Records drawn from a dataset
*** Begin section ***

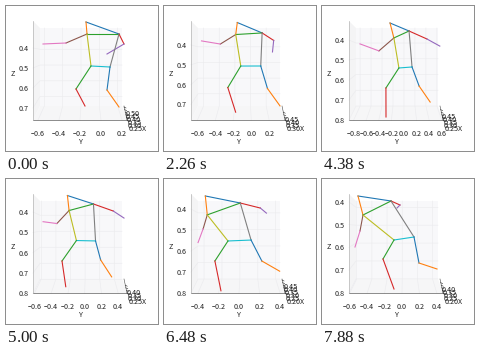
A matplotlib script for the animation above (8000 ms loop, 152 by 145 pixels).

```python
import numpy as np
import matplotlib.pyplot as plt
from matplotlib.animation import FuncAnimation

W, H, DPI = 152, 145, 100
PX = 72 / DPI
LOOP, STEP = 8000, 20
plt.rcParams["font.family"] = ["Noto Sans CJK JP", "DejaVu Sans"]

# Moving stretches: start ms, end ms, number of poses; held in between.
SPANS = [(20, 240, 12), (420, 1220, 26), (1240, 2040, 24), (2060, 2860, 27),
         (2880, 3680, 29), (3720, 4480, 32), (4580, 4720, 8), (4860, 5000, 6),
         (5180, 5260, 5), (5420, 6040, 26), (6220, 7020, 31), (7040, 7120, 4),
         (7260, 7880, 25)]
KEY_TIMES = [0, 1200, 3200, 4380, 5700, 6480, 7880]

# Joint paths on the stage, one point per key time.
TORSO = {
    "head": [(80, 16), (78, 16), (69, 17), (68, 17), (54, 16), (41, 17), (36, 17)],
    "l_shoulder": [(81, 28), (78, 28), (66, 29), (72, 32), (53, 31), (43, 36), (41, 36)],
    "r_shoulder": [(113, 28), (107, 28), (90, 26), (87, 25), (88, 25), (76, 24), (69, 22)],
    "l_hip": [(85, 60), (82, 59), (72, 61), (77, 62), (63, 61), (64, 62), (72, 61)],
    "r_hip": [(104, 61), (103, 60), (91, 60), (90, 61), (89, 63), (87, 61), (92, 58)],
}
ARMS = {
    "l_elbow": [(60, 37), (60, 37), (53, 39), (57, 45), (44, 44), (39, 50), (38, 52)],
    "l_wrist": [(37, 38), (37, 37), (38, 33), (38, 38), (36, 48), (34, 64), (33, 68)],
    "r_elbow": [(118, 38), (117, 36), (103, 33), (105, 33), (110, 31), (96, 29), (78, 26)],
    "r_wrist": [(101, 48), (109, 47), (108, 45), (118, 40), (118, 38), (102, 34), (75, 29)],
}
LEGS = {
    "l_knee": [(70, 83), (68, 81), (60, 82), (64, 82), (47, 82), (51, 82), (61, 80)],
    "l_ankle": [(79, 100), (80, 102), (64, 110), (64, 111), (55, 104), (57, 112), (72, 110)],
    "r_knee": [(101, 84), (104, 82), (103, 83), (97, 80), (92, 82), (98, 82), (97, 84)],
    "r_ankle": [(113, 101), (116, 102), (116, 98), (108, 96), (103, 100), (116, 92), (115, 90)],
}
JOINTS = {**TORSO, **ARMS, **LEGS}

BONES = [("head", "r_shoulder"), ("head", "l_shoulder"), ("l_shoulder", "r_shoulder"),
         ("r_shoulder", "r_elbow"), ("r_elbow", "r_wrist"),
         ("l_shoulder", "l_elbow"), ("l_elbow", "l_wrist"),
         ("r_shoulder", "r_hip"), ("l_shoulder", "l_hip"), ("l_hip", "r_hip"),
         ("r_hip", "r_knee"), ("r_knee", "r_ankle"),
         ("l_hip", "l_knee"), ("l_knee", "l_ankle")]

# Axis scales: pixel of a reference value and pixels per tick.
Y_SCALE = [(95, 21), (94, 19.8), (81, 16.2), (82, 12.5), (75, 21.5), (75, 20.5), (80, 17.4)]
Z_SCALE = [(42, 20), (41, 19.7), (37, 20), (34, 20), (32, 20.7), (30, 21), (23, 22.7)]
X_RANGE = [(.25, .50), (.25, .50), (.30, .45), (.25, .45), (.20, .35), (.20, .45), (.20, .40)]

LEFT, TOP, RIGHT, BOTTOM = 27, 15, 121, 114
B_LEFT, B_TOP, B_RIGHT, B_BOTTOM = 34, 22, 116, 100

fig = plt.figure(figsize=(W / DPI, H / DPI), dpi=DPI, facecolor="white")
ax = fig.add_axes([0, 0, 1, 1])
ax.set(xlim=(0, W), ylim=(H, 0))
ax.axis("off")


def line(color, width, z):
    return ax.plot([], [], color=color, lw=width * PX, zorder=z,
                   solid_capstyle="projecting")[0]


def label(x=0, y=0, text="", ha="center"):
    return ax.text(x, y, text, size=7.2 * PX, color="#222222", ha=ha,
                   va="center_baseline", zorder=4)


def pane(points, color):
    ax.fill(*zip(*points), color=color, lw=0, zorder=0)


pane([(B_LEFT, B_TOP), (B_RIGHT, B_TOP), (B_RIGHT, B_BOTTOM), (B_LEFT, B_BOTTOM)], "#f8f8fa")
pane([(LEFT, TOP), (B_LEFT, B_TOP), (B_LEFT, B_BOTTOM), (LEFT, BOTTOM)], "#f4f4f5")
pane([(LEFT, BOTTOM), (B_LEFT, B_BOTTOM), (B_RIGHT, B_BOTTOM), (RIGHT, BOTTOM)], "#f6f6f7")
for xs, ys, color in [((LEFT, RIGHT), (BOTTOM, BOTTOM), "#444444"),
                      ((LEFT, LEFT), (TOP, BOTTOM), "#aaaaaa"),
                      ((B_RIGHT + 2, RIGHT), (B_BOTTOM, BOTTOM), "#555555")]:
    line(color, 0.6, 2).set_data(xs, ys)
label(7, 67, "Z")
label(75, 135, "Y")
label(138, 122, "X")

bones = [line(f"C{i % 10}", 1.1, 3) for i in range(len(BONES))]
y_ticks = [(label(), line("#ebebee", 0.6, 1)) for _ in range(8)]
z_ticks = [(label(ha="right"), line("#ebebee", 0.6, 1)) for _ in range(5)]
x_ticks = [(label(), line("#333333", 0.6, 2)) for _ in range(7)]


def pose_time(t):
    """Time of the pose on show: stepped while moving, held in the gaps."""
    shown = 0
    for start, end, count in SPANS:
        if t < start:
            break
        gap = (end - start) / (count - 1)
        shown = min(end, start + gap * int((t - start) / gap + 1e-6))
    return shown


def at(keys, t):
    return [np.interp(t, KEY_TIMES, axis) for axis in zip(*keys)]


def remap(v, a, b, c, d):
    return c + (v - a) * (d - c) / (b - a)


def draw(frame):
    t = pose_time(frame * STEP)
    pose = {name: at(keys, t) for name, keys in JOINTS.items()}
    for artist, (a, b) in zip(bones, BONES):
        artist.set_data(*zip(pose[a], pose[b]))

    zero, gap = at(Y_SCALE, t)
    for i, (text, grid) in enumerate(y_ticks, -4):
        x = zero + i * gap
        show = LEFT <= x <= RIGHT
        back = remap(x, LEFT, RIGHT, B_LEFT, B_RIGHT)
        text.set(text=f"{i * 0.2:.1f}".replace("-", "\u2212"), position=(x, 127), visible=show)
        grid.set(data=([x, back, back], [BOTTOM, B_BOTTOM, B_TOP]), visible=show)

    first, gap = at(Z_SCALE, t)
    for i, (text, grid) in enumerate(z_ticks):
        y = first + i * gap
        show = y <= BOTTOM + 1.5
        back = remap(y, TOP, BOTTOM, B_TOP, B_BOTTOM)
        text.set(text=f"{0.4 + i * 0.1:.1f}", position=(22.5, y), visible=show)
        grid.set(data=([LEFT, B_LEFT, B_RIGHT], [y, back, back]), visible=show)

    low, high = (round(v * 20) for v in at(X_RANGE, t))
    for i, (text, mark) in enumerate(x_ticks):
        show = low + i <= high
        x, y = 129.5 - 0.6 * i, 122 - 3.1 * i
        text.set(text=f"{(low + i) / 20:.2f}", position=(x, y), visible=show)
        mark.set(data=([RIGHT - 0.6 * i, RIGHT + 2 - 0.6 * i],
                       [BOTTOM - 2.6 * i, BOTTOM + 1 - 2.6 * i]), visible=show)
    return []


anim = FuncAnimation(fig, draw, frames=LOOP // STEP, interval=STEP,
                     repeat=True, repeat_delay=0, blit=False)
plt.show()
```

*** End section ***

● Your objective
This exercise calls for a verbatim output of the entries, pictures omitted.

● Solution to this exercise
A matplotlib script for the animation above (8000 ms loop, 152 by 145 pixels).

```python
import numpy as np
import matplotlib.pyplot as plt
from matplotlib.animation import FuncAnimation

W, H, DPI = 152, 145, 100
PX = 72 / DPI
LOOP, STEP = 8000, 20
plt.rcParams["font.family"] = ["Noto Sans CJK JP", "DejaVu Sans"]

# Moving stretches: start ms, end ms, number of poses; held in between.
SPANS = [(20, 240, 12), (420, 1220, 26), (1240, 2040, 24), (2060, 2860, 27),
         (2880, 3680, 29), (3720, 4480, 32), (4580, 4720, 8), (4860, 5000, 6),
         (5180, 5260, 5), (5420, 6040, 26), (6220, 7020, 31), (7040, 7120, 4),
         (7260, 7880, 25)]
KEY_TIMES = [0, 1200, 3200, 4380, 5700, 6480, 7880]

# Joint paths on the stage, one point per key time.
TORSO = {
    "head": [(80, 16), (78, 16), (69, 17), (68, 17), (54, 16), (41, 17), (36, 17)],
    "l_shoulder": [(81, 28), (78, 28), (66, 29), (72, 32), (53, 31), (43, 36), (41, 36)],
    "r_shoulder": [(113, 28), (107, 28), (90, 26), (87, 25), (88, 25), (76, 24), (69, 22)],
    "l_hip": [(85, 60), (82, 59), (72, 61), (77, 62), (63, 61), (64, 62), (72, 61)],
    "r_hip": [(104, 61), (103, 60), (91, 60), (90, 61), (89, 63), (87, 61), (92, 58)],
}
ARMS = {
    "l_elbow": [(60, 37), (60, 37), (53, 39), (57, 45), (44, 44), (39, 50), (38, 52)],
    "l_wrist": [(37, 38), (37, 37), (38, 33), (38, 38), (36, 48), (34, 64), (33, 68)],
    "r_elbow": [(118, 38), (117, 36), (103, 33), (105, 33), (110, 31), (96, 29), (78, 26)],
    "r_wrist": [(101, 48), (109, 47), (108, 45), (118, 40), (118, 38), (102, 34), (75, 29)],
}
LEGS = {
    "l_knee": [(70, 83), (68, 81), (60, 82), (64, 82), (47, 82), (51, 82), (61, 80)],
    "l_ankle": [(79, 100), (80, 102), (64, 110), (64, 111), (55, 104), (57, 112), (72, 110)],
    "r_knee": [(101, 84), (104, 82), (103, 83), (97, 80), (92, 82), (98, 82), (97, 84)],
    "r_ankle": [(113, 101), (116, 102), (116, 98), (108, 96), (103, 100), (116, 92), (115, 90)],
}
JOINTS = {**TORSO, **ARMS, **LEGS}

BONES = [("head", "r_shoulder"), ("head", "l_shoulder"), ("l_shoulder", "r_shoulder"),
         ("r_shoulder", "r_elbow"), ("r_elbow", "r_wrist"),
         ("l_shoulder", "l_elbow"), ("l_elbow", "l_wrist"),
         ("r_shoulder", "r_hip"), ("l_shoulder", "l_hip"), ("l_hip", "r_hip"),
         ("r_hip", "r_knee"), ("r_knee", "r_ankle"),
         ("l_hip", "l_knee"), ("l_knee", "l_ankle")]

# Axis scales: pixel of a reference value and pixels per tick.
Y_SCALE = [(95, 21), (94, 19.8), (81, 16.2), (82, 12.5), (75, 21.5), (75, 20.5), (80, 17.4)]
Z_SCALE = [(42, 20), (41, 19.7), (37, 20), (34, 20), (32, 20.7), (30, 21), (23, 22.7)]
X_RANGE = [(.25, .50), (.25, .50), (.30, .45), (.25, .45), (.20, .35), (.20, .45), (.20, .40)]

LEFT, TOP, RIGHT, BOTTOM = 27, 15, 121, 114
B_LEFT, B_TOP, B_RIGHT, B_BOTTOM = 34, 22, 116, 100

fig = plt.figure(figsize=(W / DPI, H / DPI), dpi=DPI, facecolor="white")
ax = fig.add_axes([0, 0, 1, 1])
ax.set(xlim=(0, W), ylim=(H, 0))
ax.axis("off")


def line(color, width, z):
    return ax.plot([], [], color=color, lw=width * PX, zorder=z,
                   solid_capstyle="projecting")[0]


def label(x=0, y=0, text="", ha="center"):
    return ax.text(x, y, text, size=7.2 * PX, color="#222222", ha=ha,
                   va="center_baseline", zorder=4)


def pane(points, color):
    ax.fill(*zip(*points), color=color, lw=0, zorder=0)


pane([(B_LEFT, B_TOP), (B_RIGHT, B_TOP), (B_RIGHT, B_BOTTOM), (B_LEFT, B_BOTTOM)], "#f8f8fa")
pane([(LEFT, TOP), (B_LEFT, B_TOP), (B_LEFT, B_BOTTOM), (LEFT, BOTTOM)], "#f4f4f5")
pane([(LEFT, BOTTOM), (B_LEFT, B_BOTTOM), (B_RIGHT, B_BOTTOM), (RIGHT, BOTTOM)], "#f6f6f7")
for xs, ys, color in [((LEFT, RIGHT), (BOTTOM, BOTTOM), "#444444"),
                      ((LEFT, LEFT), (TOP, BOTTOM), "#aaaaaa"),
                      ((B_RIGHT + 2, RIGHT), (B_BOTTOM, BOTTOM), "#555555")]:
    line(color, 0.6, 2).set_data(xs, ys)
label(7, 67, "Z")
label(75, 135, "Y")
label(138, 122, "X")

bones = [line(f"C{i % 10}", 1.1, 3) for i in range(len(BONES))]
y_ticks = [(label(), line("#ebebee", 0.6, 1)) for _ in range(8)]
z_ticks = [(label(ha="right"), line("#ebebee", 0.6, 1)) for _ in range(5)]
x_ticks = [(label(), line("#333333", 0.6, 2)) for _ in range(7)]


def pose_time(t):
    """Time of the pose on show: stepped while moving, held in the gaps."""
    shown = 0
    for start, end, count in SPANS:
        if t < start:
            break
        gap = (end - start) / (count - 1)
        shown = min(end, start + gap * int((t - start) / gap + 1e-6))
    return shown


def at(keys, t):
    return [np.interp(t, KEY_TIMES, axis) for axis in zip(*keys)]


def remap(v, a, b, c, d):
    return c + (v - a) * (d - c) / (b - a)


def draw(frame):
    t = pose_time(frame * STEP)
    pose = {name: at(keys, t) for name, keys in JOINTS.items()}
    for artist, (a, b) in zip(bones, BONES):
        artist.set_data(*zip(pose[a], pose[b]))

    zero, gap = at(Y_SCALE, t)
    for i, (text, grid) in enumerate(y_ticks, -4):
        x = zero + i * gap
        show = LEFT <= x <= RIGHT
        back = remap(x, LEFT, RIGHT, B_LEFT, B_RIGHT)
        text.set(text=f"{i * 0.2:.1f}".replace("-", "\u2212"), position=(x, 127), visible=show)
        grid.set(data=([x, back, back], [BOTTOM, B_BOTTOM, B_TOP]), visible=show)

    first, gap = at(Z_SCALE, t)
    for i, (text, grid) in enumerate(z_ticks):
        y = first + i * gap
        show = y <= BOTTOM + 1.5
        back = remap(y, TOP, BOTTOM, B_TOP, B_BOTTOM)
        text.set(text=f"{0.4 + i * 0.1:.1f}", position=(22.5, y), visible=show)
        grid.set(data=([LEFT, B_LEFT, B_RIGHT], [y, back, back]), visible=show)

    low, high = (round(v * 20) for v in at(X_RANGE, t))
    for i, (text, mark) in enumerate(x_ticks):
        show = low + i <= high
        x, y = 129.5 - 0.6 * i, 122 - 3.1 * i
        text.set(text=f"{(low + i) / 20:.2f}", position=(x, y), visible=show)
        mark.set(data=([RIGHT - 0.6 * i, RIGHT + 2 - 0.6 * i],
                       [BOTTOM - 2.6 * i, BOTTOM + 1 - 2.6 * i]), visible=show)
    return []


anim = FuncAnimation(fig, draw, frames=LOOP // STEP, interval=STEP,
                     repeat=True, repeat_delay=0, blit=False)
plt.show()
```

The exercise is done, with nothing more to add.